LilRhodyGem: I don’t even need to tell her what I am buying, it is like she has a chip in my tooth or something and always pops up when I am out shopping! She also just happens to pop in on a weekend and I can’t run around and hide everything. My calendar outlines when what payment is due, when paycheques and coming in… and I keep that all by the table where I do that sort of work. Even if I were to flip my bills facedown or file them I know she’d somehow get her fingers into them.
JiminyCricket: I am going on 22 and I have been amazing with money since I was 16 so it is hard to understand why she insists.
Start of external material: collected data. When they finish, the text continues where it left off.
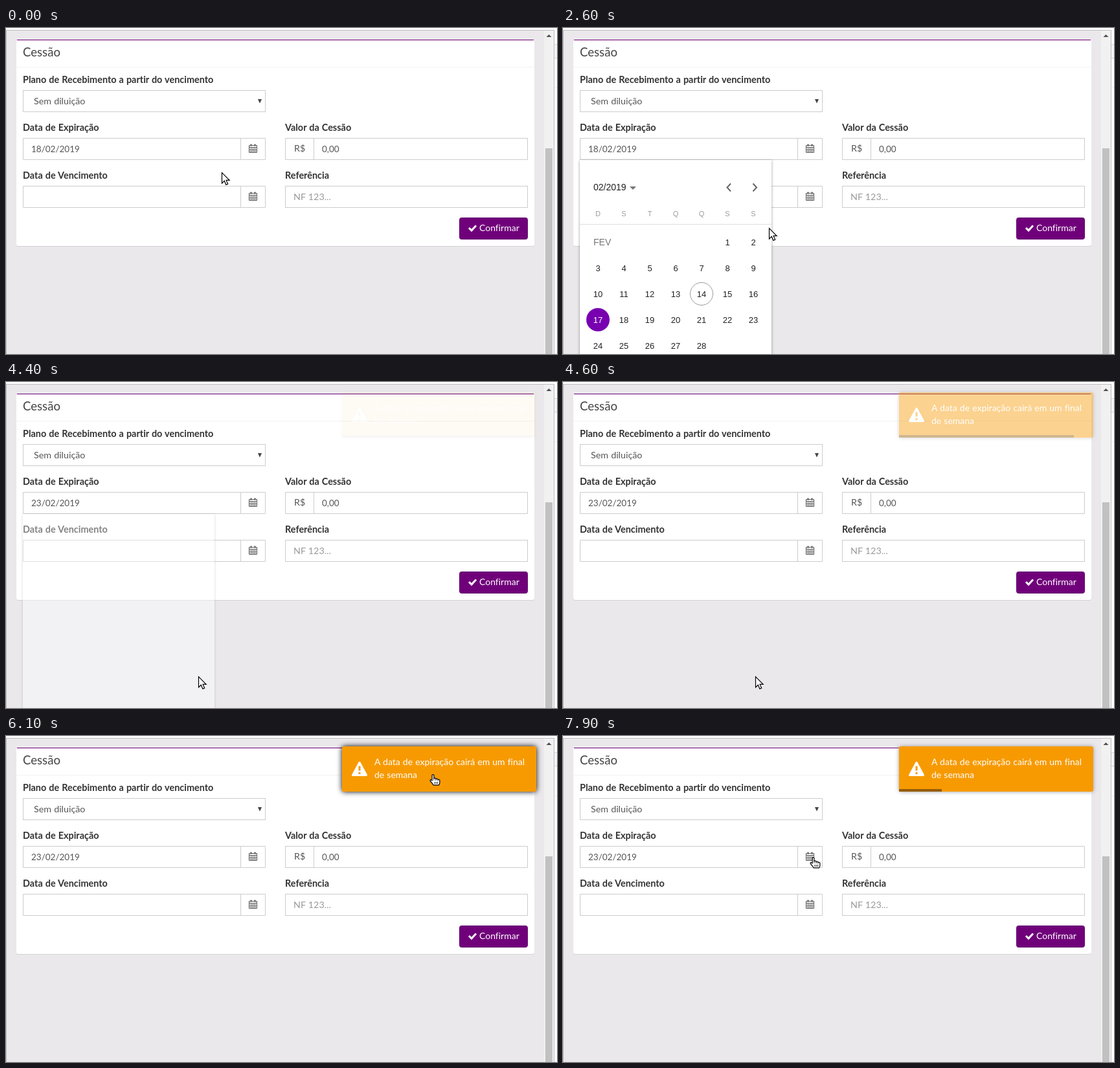
Animation, 851 px wide and 504 px high, one loop 8 s. Source, as an HTML page:

```html
<!DOCTYPE html>
<html lang="pt-BR">
<head>
<meta charset="utf-8">
<title>Cessão</title>
<style>
  html, body { margin: 0; width: 100%; height: 100%; overflow: hidden; background: #fff; }
  #stage { position: relative; width: 851px; height: 504px; overflow: hidden; }
  #stage > * { position: absolute; }
  svg { display: block; overflow: visible; }
  text { font: 14.3px Lato, sans-serif; word-spacing: .5px; font-variant-ligatures: none; fill: #555; }
  .label { font-weight: 700; font-size: 14.45px; fill: #333; }
  .title { font-size: 18.6px; fill: #444; }
  .number { font-size: 13.5px; }
  .light { font-size: 14px; fill: #fff; }
  .field { fill: #fff; stroke: #ccc; }
  #popup { left: 26px; top: 204px; width: 296px; height: 340px; background: #fff;
    transform-origin: 0 0; box-shadow: 0 1px 4px rgba(0,0,0,.4); }
  #popup text { font: 13px "Liberation Sans", Arial, sans-serif; fill: #212121; word-spacing: 0; }
  #popup .mid { text-anchor: middle; }
  #popup .big { font-size: 14px; }
  #popup .week { font-size: 11px; fill: #9c9c9c; }
  #toast { left: 519px; top: 16px; width: 300px; height: 70px; background: #f79a02; border-radius: 3px; }
  #bar { position: absolute; left: 0; bottom: 0; height: 4px; background: #955c08; }
  #cursor { left: 0; top: 0; }
</style>
</head>
<body>
<div id="stage">
  <svg width="851" height="504">
    <defs>
      <g id="calendar" fill="none" stroke="#555">
        <path d="M.5 2.5h12v11h-12zM.5 5.5h12"/>
        <path d="M.5 8.5h12M.5 11h12M3.5 5.5v8M6.5 5.5v8M9.5 5.5v8" stroke-width=".8"/>
        <path d="M3.5 .5v3M9.5 .5v3" stroke-width="2"/>
      </g>
    </defs>
    <rect width="851" height="504" fill="#fff"/>
    <rect y="3" width="847" height="501" fill="#eae8eb"/>
    <path d="M0 3.5H847M.5 3V504M846.5 3V504" stroke="#bdbbbe"/>
    <rect x="847" y="25" width="4" height="21" fill="#f5f5f5"/>
    <path d="M847 25.5h4M847 46.5h4" stroke="#d5d5d5"/>
    <path d="M847 92.5h4" stroke="#eee"/>
    <rect x="831" y="4" width="15" height="500" fill="#f1f1f1"/>
    <rect x="833" y="186" width="11" height="318" fill="#c1c1c1"/>
    <path d="M834.5 14l4-4 4 4z" fill="#505050"/>

    <rect x="16" y="19" width="800" height="319" rx="3" fill="#d3d1d4"/>
    <rect x="16" y="18" width="800" height="319" rx="3" fill="#fff"/>
    <path d="M17 18.5H815" stroke="#70007a"/>
    <path d="M16 60.5H816" stroke="#f4f4f4"/>
    <text class="title" x="26" y="44">Cessão</text>

    <text class="label" x="26" y="85">Plano de Recebimento a partir do vencimento</text>
    <rect class="field" x="26.5" y="96.5" width="374" height="33"/>
    <text x="43" y="118">Sem diluição</text>
    <path d="M389 110h6l-3 6.5z" fill="#444"/>

    <text class="label" x="26" y="159">Data de Expiração</text>
    <path class="field" d="M26.5 170.5h374v33h-374zM362.5 170.5v33"/>
    <text class="number" id="date" x="39" y="192"></text>
    <use href="#calendar" x="375" y="179"/>

    <text class="label" x="431" y="159">Valor da Cessão</text>
    <path class="field" d="M431.5 170.5h374v33h-374zM475.5 170.5v33"/>
    <text x="445" y="191">R$</text>
    <text class="number" x="488" y="192">0,00</text>

    <text class="label" x="26" y="233">Data de Vencimento</text>
    <path class="field" d="M26.5 244.5h374v33h-374zM362.5 244.5v33"/>
    <use href="#calendar" x="375" y="253"/>

    <text class="label" x="431" y="233">Referência</text>
    <rect class="field" x="431.5" y="244.5" width="374" height="33"/>
    <text x="444" y="266" style="fill:#999">NF 123...</text>

    <rect x="700.5" y="293.5" width="105" height="33" rx="3" fill="#70007a" stroke="#640070"/>
    <path d="M715 309l4 4 7-7.5" fill="none" stroke="#fff" stroke-width="3"/>
    <text class="light" x="731" y="314">Confirmar</text>
  </svg>

  <div id="popup">
    <svg id="month" width="296" height="340" viewBox="26 204 296 340">
      <text class="big" x="47" y="251">02/2019</text>
      <path d="M103 245h10l-5 5z" fill="#757575"/>
      <path d="M259 240.5l-5.5 6 5.5 6M293.5 240.5l5.5 6-5.5 6" fill="none" stroke="#666" stroke-width="2"/>
      <path d="M26 303.5h296" stroke="#dedede"/>
      <text class="big" x="47" y="336" style="fill:#757575">FEV</text>
      <circle cx="54" cy="451" r="18" fill="#7800b0"/>
      <circle cx="214" cy="411" r="17.5" fill="none" stroke="#999"/>
    </svg>
  </div>

  <div id="toast">
    <svg width="300" height="66" viewBox="519 16 300 66">
      <path d="M546 41l10.5 19.500h-21z" fill="#fff" stroke="#fff" stroke-width="3" stroke-linejoin="round"/>
      <path d="M546 46.500v7M546 56v3" stroke="#f79a02" stroke-width="3"/>
      <text class="light" x="569" y="45">A data de expiração cairá em um final</text>
      <text class="light" x="569" y="65">de semana</text>
    </svg>
    <div id="bar"></div>
  </div>

  <svg id="cursor" width="24" height="24">
    <path id="arrow" d="M.5 .7V17l3.800-3.600 2.600 6 2.800-1.200-2.600-5.800h5z" fill="#fff" stroke="#000" stroke-width="1.2"/>
    <g id="hand" fill="#fff" stroke="#000" stroke-width="1.2" stroke-linejoin="round">
      <path d="M-.9 9V.8Q-.9-.4 .5-.4T1.900 .8V5.500Q4.500 4.500 5 6.300 7.300 5.500 8 7.200 10.900 6.700 10.900 9V12Q10.900 14 9.500 15.800H1Q-.5 13-3 10.500-4.700 8.300-3.300 7.600-2.200 7.200-.9 9z"/>
      <path d="M1.900 5.500V8.500M5 6.300V9M8 7.200V9.500M3 11v3M5.300 11v3M7.600 11v3" fill="none" stroke-width=".9"/>
    </g>
  </svg>
</div>
<script>
const LOOP = 8000, STEP = 100;
const $ = id => document.getElementById(id);
const [date, popup, month, toast, bar, cursor, arrow, hand] =
  ['date', 'popup', 'month', 'toast', 'bar', 'cursor', 'arrow', 'hand'].map($);

const ramp = (t, from, to) => Math.min(1, Math.max(0, (t - from) / (to - from)));
const easeIn = u => u * u;
const easeOut = u => u * (2 - u);
const easeBoth = u => u * u * (3 - 2 * u);

const origin = { x: 333, y: 223 };
const moves = [
  { from: 400, to: 900, x: 381, y: 192, ease: easeOut },
  { from: 2100, to: 2600, x: 318, y: 309, ease: easeOut },
  { from: 2600, to: 3100, x: 291, y: 407, ease: easeOut },
  { from: 3200, to: 3500, x: 297, y: 455, ease: easeBoth },
  { from: 4600, to: 5400, x: 574, y: 140, ease: easeIn },
  { from: 5400, to: 5800, x: 659, y: 60, ease: easeOut },
  { from: 6900, to: 7200, x: 607, y: 78, ease: easeIn },
  { from: 7200, to: 7900, x: 386, y: 188, ease: easeBoth }
];
// when the pointer rests on something clickable
const handSpans = [[900, 1300], [3100, 3400], [3600, 3900], [6100, 7100], [7900, LOOP]];

function pointer(t) {
  let { x, y } = origin;
  for (const m of moves) {
    const u = m.ease(ramp(t, m.from, m.to));
    x += (m.x - x) * u;
    y += (m.y - y) * u;
  }
  return [Math.round(x), Math.round(y)];
}

function addText(x, y, label, type = '') {
  const el = document.createElementNS('http://www.w3.org/2000/svg', 'text');
  el.setAttribute('x', x);
  el.setAttribute('y', y);
  el.setAttribute('class', 'mid ' + type);
  el.textContent = label;
  month.append(el);
  return el;
}

[...'DSTQQSS'].forEach((d, i) => addText(54 + 40 * i, 291, d, 'week'));
for (let day = 1; day <= 28; day++) {
  const cell = day + 4;
  const el = addText(54 + 40 * (cell % 7), 336 + 40 * Math.floor(cell / 7), day);
  if (day === 17) el.style.fill = '#fff';
}

function draw(time) {
  const t = Math.floor(time / STEP) * STEP;
  const [x, y] = pointer(t);
  const isHand = handSpans.some(([from, to]) => t >= from && t < to);
  cursor.style.transform = `translate(${x}px, ${y}px)`;
  arrow.style.display = isHand ? 'none' : '';
  hand.style.display = isHand ? '' : 'none';

  const open = ramp(t, 1200, 1311);
  const picked = t >= 4400;
  popup.style.opacity = open - ramp(t, 4340, 4440);
  popup.style.transform = `scaleY(${.78 + .22 * open})`;
  month.style.visibility = picked ? 'hidden' : 'visible';
  date.textContent = picked ? '23/02/2019' : '18/02/2019';

  // hovering hides the countdown, leaving restarts a shorter one
  const hovered = t >= 5600 && t < 7100;
  const left = 1 - (t < 5600 ? ramp(t, 4350, 6850) : ramp(t, 7172, 8105));
  toast.style.opacity = ramp(t, 4380, 4880);
  toast.style.boxShadow = hovered ? '0 0 8px #000' : '0 0 6px #999';
  bar.style.width = hovered ? 0 : 300 * left + 'px';
}

const start = performance.now();
function tick() {
  draw((performance.now() - start) % LOOP);
  requestAnimationFrame(tick);
}
tick();
</script>
</body>
</html>
```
kl1987: I have never asked her for money since I was a little kid, I’ve been great with my finances since I was 16. I was hoping that showing her the budget I had set up would just shut her up about it so she could see that the money coming in is still higher than what is going out…
Post # 11
WeddingBells2014: Maybe you just need to tell her that YOUR finances are no longer up for general discussion and that you will consult her if you have questions or concerns. Until then, “momma, shut yer yap!”
Happy Mother’s Day 2014!
Post # 12
WeddingBells2014: Since you are a grown woman I guess I don’t really understand why you feel you need to justify your personal financial situation to anyone…including your own mother. Showing her your budget is only making things worse since it gives her the impression that she has a right to see it in the first place. Refuse to discuss your finances with her at all…ever. If she brings it up act as if you never heard it and carry on talking about something completely unrelated. Maybe one day she will get the picture but if not then continue to ignore, ignore, ignore her if she brings up the topic.
Post # 13
WeddingBells2014: Why is she stopping by unannounced? Boundaries are healthy!
Post # 14
WeddingBells2014: “Mom, thank you so much for being concerned about my wellbeing. Please trust me when I say that my finances are in great shape and that you shouldn’t continue worrying about it. I now make financial decisions with FI, so I won’t be including you in my financial decision making anymore. I think you should know that it makes me uncomfortable when you comment negatively about my recent purchases and I would appreciate it if you stopped. I hope you understand and respect this is a step I need to take as an adult. I love you very much and thank you for teaching me to use my money wisely. FI and I are doing great.”
Post # 15
You need to get a desk with a lockable drawer. When you aren’t working on your finances, everything connected with them – including your calendar – needs to go into this drawer and it to be locked.
You are over 21, you and your FI’s finances are no longer any of her business. If she insists, you say exactly that. If she continues to insist, you walk away, or if she is in your home, you ask her to leave.
You really shouldn’t be showing her your budget, if you don’t want her all up in your financial business. It’s very counterproductive.
My FI overshares his financial situation with his parents. Drives me mad, and it’s about the only thing we really fight over.
What does your FI think of all this?